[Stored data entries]
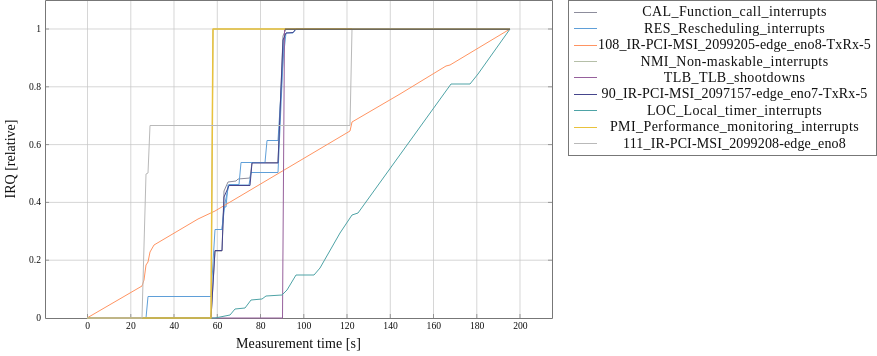
<!DOCTYPE html>
<html lang="en">
<head>
<meta charset="utf-8">
<title>Relative interrupts over measurement time</title>
<style>
:root {
  --ink: #111;
  --frame: #777;
  --grid: #c4c4c4;
  --cal: #8d8d9c;
  --res: #5f9fd8;
  --tx8: #ff9462;
  --nmi: #b5bfa8;
  --tlb: #96609c;
  --tx7: #45458c;
  --loc: #4ea3a6;
  --pmi: #e9c23c;
  --eno8: #b9b9b9;
  --total: #6f6a5c;
}
* { box-sizing: border-box; margin: 0; padding: 0; }
body {
  position: relative;
  width: 877px;
  height: 356px;
  overflow: hidden;
  background: #fff;
  color: var(--ink);
  font: 14px/16px "Liberation Serif", serif;
}
.plot { position: absolute; inset: 0; }
.plot path, .plot rect { fill: none; stroke-width: 1; stroke-linejoin: round; }
.plot .grid { stroke: var(--grid); stroke-width: 0.7; }
.plot .frame { stroke: var(--frame); }
.plot .ticks { stroke: var(--frame); stroke-width: 0.7; }
.cal { stroke: var(--cal); }
.res { stroke: var(--res); }
.tx8 { stroke: var(--tx8); }
.nmi { stroke: var(--nmi); }
.tlb { stroke: var(--tlb); }
.tx7 { stroke: var(--tx7); }
.loc { stroke: var(--loc); }
.pmi { stroke: var(--pmi); }
.eno8 { stroke: var(--eno8); }
.total { stroke: var(--total); }
.plot .strong { stroke-width: 1.5; }

.scale { position: absolute; list-style: none; font-size: 9.6px; line-height: 12px; }
.scale-y {
  left: 18px;
  top: 23px;
  width: 23px;
  height: 301px;
  display: flex;
  flex-direction: column;
  justify-content: space-between;
  text-align: right;
}
.scale-x {
  left: 66px;
  top: 320px;
  width: 476px;
  display: grid;
  grid-template-columns: repeat(11, 1fr);
  text-align: center;
}
.axis-title { position: absolute; white-space: nowrap; text-align: center; }
.axis-x { left: 45px; top: 336px; width: 507px; letter-spacing: 0.1px; }
.axis-y { left: -49px; top: 151px; width: 120px; transform: rotate(-90deg); }

.legend {
  position: absolute;
  left: 568px;
  top: 0;
  width: 309px;
  height: 156px;
  padding: 3px 4px 3px 5px;
  border: 1px solid var(--frame);
  list-style: none;
  display: grid;
  grid-template-rows: repeat(9, 1fr);
}
.legend li {
  display: grid;
  grid-template-columns: 23px 1fr;
  align-items: center;
  white-space: nowrap;
  text-align: center;
  letter-spacing: 0.43px;
}
.legend .device { letter-spacing: 0.14px; }
.legend svg { display: block; width: 23px; height: 3px; }
</style>
</head>
<body>
<svg class="plot" width="877" height="356" viewBox="0 0 877 356" role="img" aria-label="Line chart of relative interrupt counts">
  <path class="grid" d="M87.5 0V318M130.8 0V318M174 0V318M217.3 0V318M260.5 0V318M303.8 0V318M347 0V318M390.3 0V318M433.5 0V318M476.8 0V318M520 0V318M45 260.2H552M45 202.4H552M45 144.6H552M45 86.8H552M45 29H552"/>
  <path class="ticks" d="M87.5 318v-4M130.8 318v-4M174 318v-4M217.3 318v-4M260.5 318v-4M303.8 318v-4M347 318v-4M390.3 318v-4M433.5 318v-4M476.8 318v-4M520 318v-4M45 260.2h4M45 202.4h4M45 144.6h4M45 86.8h4M45 29h4M552 260.2h-4M552 202.4h-4M552 144.6h-4M552 86.8h-4M552 29h-4"/>
  <rect class="frame" x="45.5" y="0.5" width="507" height="318"/>
  <g>
    <path class="cal" d="M87 318H211L215 251H222L224 191L228 182L236 181L238 179L250 178L252 162.5H278L283 36L286 29H510"/>
    <path class="res" d="M87 318H146L148 296.5H211L215 229.5H222L225 203L229 184.5H239L241 162.5H265L267 140.5H278L283 60L286 33H293L296 29H510"/>
    <path class="res" d="M222 229L224 207H226L228 185H249L251 172.5H278L284 38"/>
    <path class="tx8" d="M87 318L142 286L144 280L146 265L148 262L150 252L154 245L198 219L215 211L350 131L352 122L400 94L446 66L450 65L510 29"/>
    <path class="nmi" d="M87 318H211L213 29H510"/>
    <path class="tlb" d="M87 318H282.5L284.5 29H510"/>
    <path class="tx7" d="M87 318H211L215 250.5H222L224 197L229 185.5H250L252 163H278L283 40L286 33L293 32.5L296 29H510"/>
    <path class="loc" d="M87 318H215L230 315L235 309L245 308L251 300L262 299L266 296L282 295L287 290L296 275H314L320 268L340 233L352 215L358 213L451 84H470L478 74L510 29"/>
    <path class="pmi strong" d="M87 318H211L213 29H510"/>
    <path class="eno8" d="M87 318H142L146 174L148 173L150 125.5H350L352 29H510"/>
    <path class="total strong" d="M285 29.2H510"/>
  </g>
</svg>

<ul class="scale scale-y">
  <li>1</li><li>0.8</li><li>0.6</li><li>0.4</li><li>0.2</li><li>0</li>
</ul>
<ul class="scale scale-x">
  <li>0</li><li>20</li><li>40</li><li>60</li><li>80</li><li>100</li><li>120</li><li>140</li><li>160</li><li>180</li><li>200</li>
</ul>
<p class="axis-title axis-x">Measurement time [s]</p>
<p class="axis-title axis-y">IRQ [relative]</p>

<ul class="legend">
  <li><svg><line class="cal" y1="1.5" x2="23" y2="1.5"/></svg><span>CAL_Function_call_interrupts</span></li>
  <li><svg><line class="res" y1="1.5" x2="23" y2="1.5"/></svg><span>RES_Rescheduling_interrupts</span></li>
  <li class="device"><svg><line class="tx8" y1="1.5" x2="23" y2="1.5"/></svg><span>108_IR-PCI-MSI_2099205-edge_eno8-TxRx-5</span></li>
  <li><svg><line class="nmi" y1="1.5" x2="23" y2="1.5"/></svg><span>NMI_Non-maskable_interrupts</span></li>
  <li><svg><line class="tlb" y1="1.5" x2="23" y2="1.5"/></svg><span>TLB_TLB_shootdowns</span></li>
  <li class="device"><svg><line class="tx7" y1="1.5" x2="23" y2="1.5"/></svg><span>90_IR-PCI-MSI_2097157-edge_eno7-TxRx-5</span></li>
  <li><svg><line class="loc" y1="1.5" x2="23" y2="1.5"/></svg><span>LOC_Local_timer_interrupts</span></li>
  <li><svg><line class="pmi" y1="1.5" x2="23" y2="1.5"/></svg><span>PMI_Performance_monitoring_interrupts</span></li>
  <li class="device"><svg><line class="eno8" y1="1.5" x2="23" y2="1.5"/></svg><span>111_IR-PCI-MSI_2099208-edge_eno8</span></li>
</ul>
</body>
</html>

**Exercise details:**
Before answering, count every line of the data that holds the word "left"; the reply is that number only.

**Written response:**
5